This page describes “story of the crown prince who was poisoned by fruit” as written by Nagarjuna in his Maha-prajnaparamita-sastra (lit. “the treatise on the great virtue of wisdom”) in the 2nd century. This book, written in five volumes, represents an encyclopedia on Buddhism as well as a commentary on the Pancavimsatisahasrika Prajnaparamita.
In a kingdom ruled by king Yue fen (Candrabhāga), there was a crown prince (kumāra) who loved exquisite tastes; each day the king’s gardener sent him fine fruits. There was a big tree in the garden at the top of which a bird was raising her chicks. This bird always flew full speed to the Perfumed Mountain (Gandhmādana), took a fruit of delicious flavor and [returned] to give it to her chicks who, in arguing over it, let one of the fruits fall to the ground. Next morning the gardener noticed it and, finding it strange, brought it to the king. The king admired the perfume and the extraordinary color of the fruit; the crown prince saw it and asked for it; the king, who loved his son, gave it to him as a gift. The prince ate it and appreciated its flavor so much that he wanted to have one every day. The king called the gardener and asked where the fruit came from.

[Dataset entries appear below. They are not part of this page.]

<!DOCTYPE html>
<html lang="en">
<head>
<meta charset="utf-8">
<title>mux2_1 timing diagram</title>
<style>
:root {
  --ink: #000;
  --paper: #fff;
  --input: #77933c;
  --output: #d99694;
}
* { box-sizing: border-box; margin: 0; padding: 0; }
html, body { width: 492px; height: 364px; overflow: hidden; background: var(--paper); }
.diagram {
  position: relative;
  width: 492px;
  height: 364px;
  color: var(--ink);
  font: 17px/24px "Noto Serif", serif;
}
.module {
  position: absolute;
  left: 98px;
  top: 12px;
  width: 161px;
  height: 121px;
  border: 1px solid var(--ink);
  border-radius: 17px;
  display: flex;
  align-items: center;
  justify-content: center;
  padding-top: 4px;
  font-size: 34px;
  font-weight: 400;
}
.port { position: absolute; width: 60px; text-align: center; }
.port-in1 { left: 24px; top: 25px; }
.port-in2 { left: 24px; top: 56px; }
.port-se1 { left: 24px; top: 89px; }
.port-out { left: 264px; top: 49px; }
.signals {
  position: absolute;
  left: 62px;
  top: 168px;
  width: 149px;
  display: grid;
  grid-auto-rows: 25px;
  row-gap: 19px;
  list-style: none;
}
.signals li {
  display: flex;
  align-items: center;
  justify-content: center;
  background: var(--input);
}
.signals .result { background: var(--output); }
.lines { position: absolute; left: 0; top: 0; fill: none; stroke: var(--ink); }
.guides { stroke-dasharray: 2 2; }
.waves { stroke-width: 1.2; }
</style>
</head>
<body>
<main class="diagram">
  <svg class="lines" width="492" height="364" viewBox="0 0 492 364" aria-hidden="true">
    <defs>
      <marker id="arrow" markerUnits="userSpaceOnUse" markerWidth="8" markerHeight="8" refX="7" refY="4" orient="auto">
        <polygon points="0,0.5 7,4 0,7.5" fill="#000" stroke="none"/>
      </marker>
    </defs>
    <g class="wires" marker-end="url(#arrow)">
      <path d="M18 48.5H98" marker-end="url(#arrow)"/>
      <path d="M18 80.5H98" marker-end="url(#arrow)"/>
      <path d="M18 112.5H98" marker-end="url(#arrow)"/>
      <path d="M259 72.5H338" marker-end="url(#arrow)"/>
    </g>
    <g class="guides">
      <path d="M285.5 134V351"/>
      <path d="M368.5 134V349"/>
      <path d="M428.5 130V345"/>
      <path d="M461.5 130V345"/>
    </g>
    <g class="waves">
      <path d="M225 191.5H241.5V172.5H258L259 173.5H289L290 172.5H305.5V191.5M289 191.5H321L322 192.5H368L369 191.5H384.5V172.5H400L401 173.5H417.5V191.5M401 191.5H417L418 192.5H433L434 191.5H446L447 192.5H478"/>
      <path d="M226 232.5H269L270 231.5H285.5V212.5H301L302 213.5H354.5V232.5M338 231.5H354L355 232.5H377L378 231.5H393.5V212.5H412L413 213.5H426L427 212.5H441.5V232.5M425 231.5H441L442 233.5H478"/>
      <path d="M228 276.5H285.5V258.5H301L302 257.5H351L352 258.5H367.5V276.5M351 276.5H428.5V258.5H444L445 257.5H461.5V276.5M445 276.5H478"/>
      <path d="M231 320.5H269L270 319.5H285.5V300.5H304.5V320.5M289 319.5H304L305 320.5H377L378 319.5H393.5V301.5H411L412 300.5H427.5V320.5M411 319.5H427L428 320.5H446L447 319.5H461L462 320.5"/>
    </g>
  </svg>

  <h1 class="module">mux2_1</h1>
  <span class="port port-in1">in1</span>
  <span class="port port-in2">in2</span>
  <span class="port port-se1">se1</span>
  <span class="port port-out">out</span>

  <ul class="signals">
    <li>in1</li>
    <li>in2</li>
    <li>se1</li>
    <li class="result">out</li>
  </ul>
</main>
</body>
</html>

The gardener said:
“This fruit was not planted; I found it on the ground; I don’t know where it came from.”
The prince groaned, wept and refused to eat. The king reprimanded the gardener and commanded him to find another one. The gardener went to the place where he had found the fruit, noticed the bird’s nest and saw the mother arriving with a fruit [of the kind in question] in her beak. He hid in the top of the tree with the idea of taking away the fruit and, when the mother appeared, he took the fruit from her and brought it [to the king]. He did this every day. The mother bird, angry with the gardener, gathered on the Perfumed Mountain a poisonous fruit the perfume, taste and color of which were completely similar to the previous fruit. The gardener carried away this new fruit and offered it to the king; the king gave it to the crown prince but hardly had he finished eating it [182b] than the flesh of his body rotted and he died.
Notes for this story:
Compare the Kimpakajātaka, Pāli Jātaka no. 85, I, p. 367: Certain members of a caravan, despite the warnings of the bodhisattva, ate fruit from the kiṃpaka tree which they mistook for mangoes; they were poisoned and died, victims of their own gluttony.